Currently the PlayStation 4 is in the number 3 spot, which implies that while Microsoft Corporation (NASDAQ:MSFT) did an awful job of managing its public relations, at the very least the company hasn’t fallen out of the good graces of its loyal customer base. Currently the Xbox 360 has 47% market share and is by far the most popular console. I didn’t think that the loyal customer base would get up and leave just because the product is a $100 more than PlayStation 4, has to be connected to internet, and wouldn’t support used games. But thankfully, due to its recent changes in policy, the only thing gamers have to gripe about is the $100 extra it costs to buy a Xbox One.
Biggest advantage of Xbox One
We know that the Xbox One will come with three operating systems preloaded onto the console. Of the three operating system’s there’s one that looks distinctly similar to the Windows 8 operating system.
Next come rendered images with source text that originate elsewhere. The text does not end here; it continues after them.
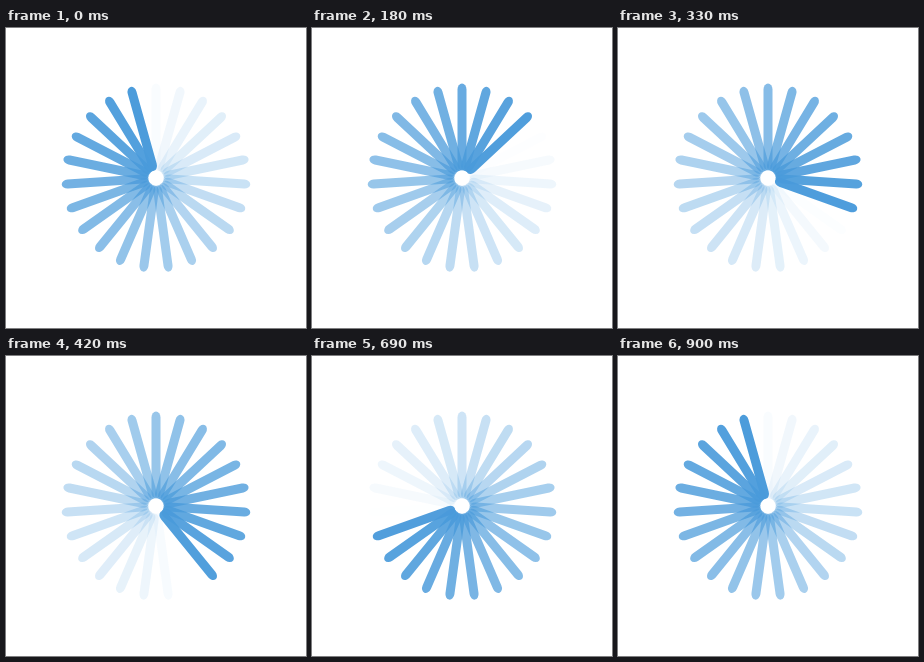
Recreate the animation shown at these times as an HTML page. Size 300 by 300 pixels, loop 930 ms.

```html
<!DOCTYPE html>
<html lang="en">
<head>
<meta charset="utf-8">
<title>Spinner</title>
<style>
  html, body { margin: 0; width: 100%; height: 100%; overflow: hidden; background: #fff; }
  svg { display: block; width: 100vw; height: 100vh; }
  rect { fill: #4a9bdb; }
</style>
</head>
<body>
<svg viewBox="0 0 300 300"></svg>
<script>
const COUNT = 23;
const LOOP = 930;   // whole loop, including the hold at its start
const CYCLE = 900;  // time for one turn of the fade
const STEP = 30;

const svg = document.querySelector('svg');
const spokes = Array.from({ length: COUNT }, (_, i) => {
  const bar = document.createElementNS('http://www.w3.org/2000/svg', 'rect');
  const attrs = {
    x: 145.5, y: 55.5, width: 9, height: 87, rx: 4.5, ry: 6,
    transform: `rotate(${i * 360 / COUNT} 150 150)`
  };
  for (const name in attrs) bar.setAttribute(name, attrs[name]);
  return svg.appendChild(bar);
});

// Each spoke lights up at its turn, then fades linearly to nothing.
function draw(time) {
  const step = Math.floor((time % LOOP) / STEP);
  const turn = step < 2 ? CYCLE - STEP : (step - 1) * STEP;
  spokes.forEach((bar, i) => {
    const age = (turn / CYCLE - i / COUNT + 1) % 1;
    bar.setAttribute('opacity', (1 - age).toFixed(4));
  });
}

let start;
function tick(now) {
  start ??= now;
  draw(now - start);
  requestAnimationFrame(tick);
}
draw(0);
requestAnimationFrame(tick);
</script>
</body>
</html>
```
Engadget speculates on the operating system, but admits to not knowing how much of the Windows 8 Metro experience will be carried over to the XBox One.
While some opponents of the operating system argue that it drains system memory and lowers the power of the gaming system, I think that it’s possible for the console manufacturer (Microsoft) to re-coup the lost opportunity in gaming performance through sales of applications within the Windows Store. I believe that there’s a very real possibility of the XBox One becoming an alternative computer.
I also think that the Xbox live subscription membership is going to come in handy as it will be giving users two free games per month. This will drain the demand for GameStop Corp. (NYSE:GME)’s used games. Currently the Xbox live user-base could be estimated to be 67 million (based on life-time console sales), and of that amount there are 40 million Xbox live subscribers. Interestingly enough there are more Xbox live subscribers than there are Netflix, Inc. (NASDAQ:NFLX) subscribers, and believe me, a Netflix, Inc. (NASDAQ:NFLX) subscription buys a lot. So we can only imagine the potential of this subscription driven business model. It will most likely have greater economies of scale over Sony Corporation (ADR) (NYSE:SNE)’s PlayStation Plus.